Pictures paired with source code
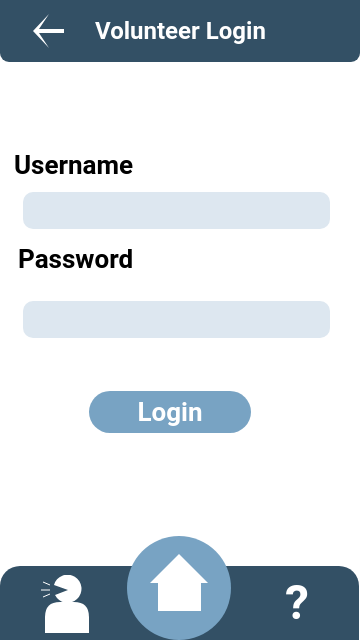
<!DOCTYPE html>
<html lang="en">
<head>
<meta charset="utf-8">
<title>Volunteer Login</title>
<style>
:root {
  --navy: #335065;
  --blue: #78a3c3;
  --field: #dde7f0;
  --white: #fff;
  --ink: #000;
}
* { box-sizing: border-box; margin: 0; padding: 0; }
html, body { width: 360px; height: 640px; overflow: hidden; }
body { font-family: Roboto, "Liberation Sans", sans-serif; font-weight: 700; color: var(--ink); }
a { color: inherit; text-decoration: none; }
svg { display: block; }
.screen { position: relative; width: 360px; height: 640px; background: var(--white); overflow: hidden; }
.header {
  display: flex; align-items: center; height: 62px; padding-left: 33px; gap: 30px;
  background: var(--navy); color: var(--white); border-radius: 0 0 9px 9px;
}
.header h1 { font-size: 24px; line-height: 28px; font-weight: 700; white-space: nowrap; }
.login { display: flex; flex-direction: column; padding: 88px 30px 0 23px; }
.label { font-size: 26px; line-height: 30px; }
.label-username { margin-left: -9px; }
.label-password { margin: 15px 0 0 -5px; }
.field { height: 37px; border-radius: 10px; background: var(--field); }
.field-username { margin-top: 12px; }
.field-password { margin-top: 27px; }
.button {
  display: flex; align-items: center; justify-content: center;
  width: 162px; height: 42px; margin: 53px 0 0 66px;
  border-radius: 21px; background: var(--blue); color: var(--white); font-size: 26px; line-height: 30px;
}
.tabs {
  position: absolute; left: 0; bottom: 0; width: 359px; height: 74px;
  display: flex; justify-content: space-between; padding: 9px 50px 0 41px;
  background: var(--navy); color: var(--white); border-radius: 20px 20px 0 0;
}
.help { font-size: 48px; line-height: 56px; }
.home {
  position: absolute; left: 127px; top: 536px; width: 104px; height: 104px;
  border-radius: 50%; background: var(--blue);
}
</style>
</head>
<body>
<main class="screen">
  <header class="header">
    <a href="#" aria-label="Back">
      <svg width="32" height="36" viewBox="0 0 32 36" fill="var(--white)">
        <path d="M16 1 0 18 16 35 6 20H31V16H6Z"/>
      </svg>
    </a>
    <h1>Volunteer Login</h1>
  </header>

  <section class="login">
    <p class="label label-username">Username</p>
    <div class="field field-username"></div>
    <p class="label label-password">Password</p>
    <div class="field field-password"></div>
    <a class="button" href="#">Login</a>
  </section>

  <nav class="tabs">
    <a href="#" aria-label="Speak">
      <svg width="48" height="58" viewBox="0 0 48 58" fill="var(--white)">
        <path d="M4 58V42Q4 27 19 27H33Q48 27 48 42V58Z"/>
        <path d="M27 15 13 10A14 14 0 1 1 14 20Z"/>
        <path d="M2 7 9 10M0 15H9M2 22 9 19" fill="none" stroke="var(--white)"/>
      </svg>
    </a>
    <a class="help" href="#" aria-label="Help">?</a>
  </nav>
  <a class="home" href="#" aria-label="Home">
    <svg width="104" height="104" viewBox="0 0 104 104" fill="var(--white)">
      <path d="M52 18 81 47H74V75H31V47H23Z"/>
    </svg>
  </a>
</main>
</body>
</html>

The task
Above are the records; repeat them exactly, omitting every picture.

Answer box
<!DOCTYPE html>
<html lang="en">
<head>
<meta charset="utf-8">
<title>Volunteer Login</title>
<style>
:root {
  --navy: #335065;
  --blue: #78a3c3;
  --field: #dde7f0;
  --white: #fff;
  --ink: #000;
}
* { box-sizing: border-box; margin: 0; padding: 0; }
html, body { width: 360px; height: 640px; overflow: hidden; }
body { font-family: Roboto, "Liberation Sans", sans-serif; font-weight: 700; color: var(--ink); }
a { color: inherit; text-decoration: none; }
svg { display: block; }
.screen { position: relative; width: 360px; height: 640px; background: var(--white); overflow: hidden; }
.header {
  display: flex; align-items: center; height: 62px; padding-left: 33px; gap: 30px;
  background: var(--navy); color: var(--white); border-radius: 0 0 9px 9px;
}
.header h1 { font-size: 24px; line-height: 28px; font-weight: 700; white-space: nowrap; }
.login { display: flex; flex-direction: column; padding: 88px 30px 0 23px; }
.label { font-size: 26px; line-height: 30px; }
.label-username { margin-left: -9px; }
.label-password { margin: 15px 0 0 -5px; }
.field { height: 37px; border-radius: 10px; background: var(--field); }
.field-username { margin-top: 12px; }
.field-password { margin-top: 27px; }
.button {
  display: flex; align-items: center; justify-content: center;
  width: 162px; height: 42px; margin: 53px 0 0 66px;
  border-radius: 21px; background: var(--blue); color: var(--white); font-size: 26px; line-height: 30px;
}
.tabs {
  position: absolute; left: 0; bottom: 0; width: 359px; height: 74px;
  display: flex; justify-content: space-between; padding: 9px 50px 0 41px;
  background: var(--navy); color: var(--white); border-radius: 20px 20px 0 0;
}
.help { font-size: 48px; line-height: 56px; }
.home {
  position: absolute; left: 127px; top: 536px; width: 104px; height: 104px;
  border-radius: 50%; background: var(--blue);
}
</style>
</head>
<body>
<main class="screen">
  <header class="header">
    <a href="#" aria-label="Back">
      <svg width="32" height="36" viewBox="0 0 32 36" fill="var(--white)">
        <path d="M16 1 0 18 16 35 6 20H31V16H6Z"/>
      </svg>
    </a>
    <h1>Volunteer Login</h1>
  </header>

  <section class="login">
    <p class="label label-username">Username</p>
    <div class="field field-username"></div>
    <p class="label label-password">Password</p>
    <div class="field field-password"></div>
    <a class="button" href="#">Login</a>
  </section>

  <nav class="tabs">
    <a href="#" aria-label="Speak">
      <svg width="48" height="58" viewBox="0 0 48 58" fill="var(--white)">
        <path d="M4 58V42Q4 27 19 27H33Q48 27 48 42V58Z"/>
        <path d="M27 15 13 10A14 14 0 1 1 14 20Z"/>
        <path d="M2 7 9 10M0 15H9M2 22 9 19" fill="none" stroke="var(--white)"/>
      </svg>
    </a>
    <a class="help" href="#" aria-label="Help">?</a>
  </nav>
  <a class="home" href="#" aria-label="Home">
    <svg width="104" height="104" viewBox="0 0 104 104" fill="var(--white)">
      <path d="M52 18 81 47H74V75H31V47H23Z"/>
    </svg>
  </a>
</main>
</body>
</html>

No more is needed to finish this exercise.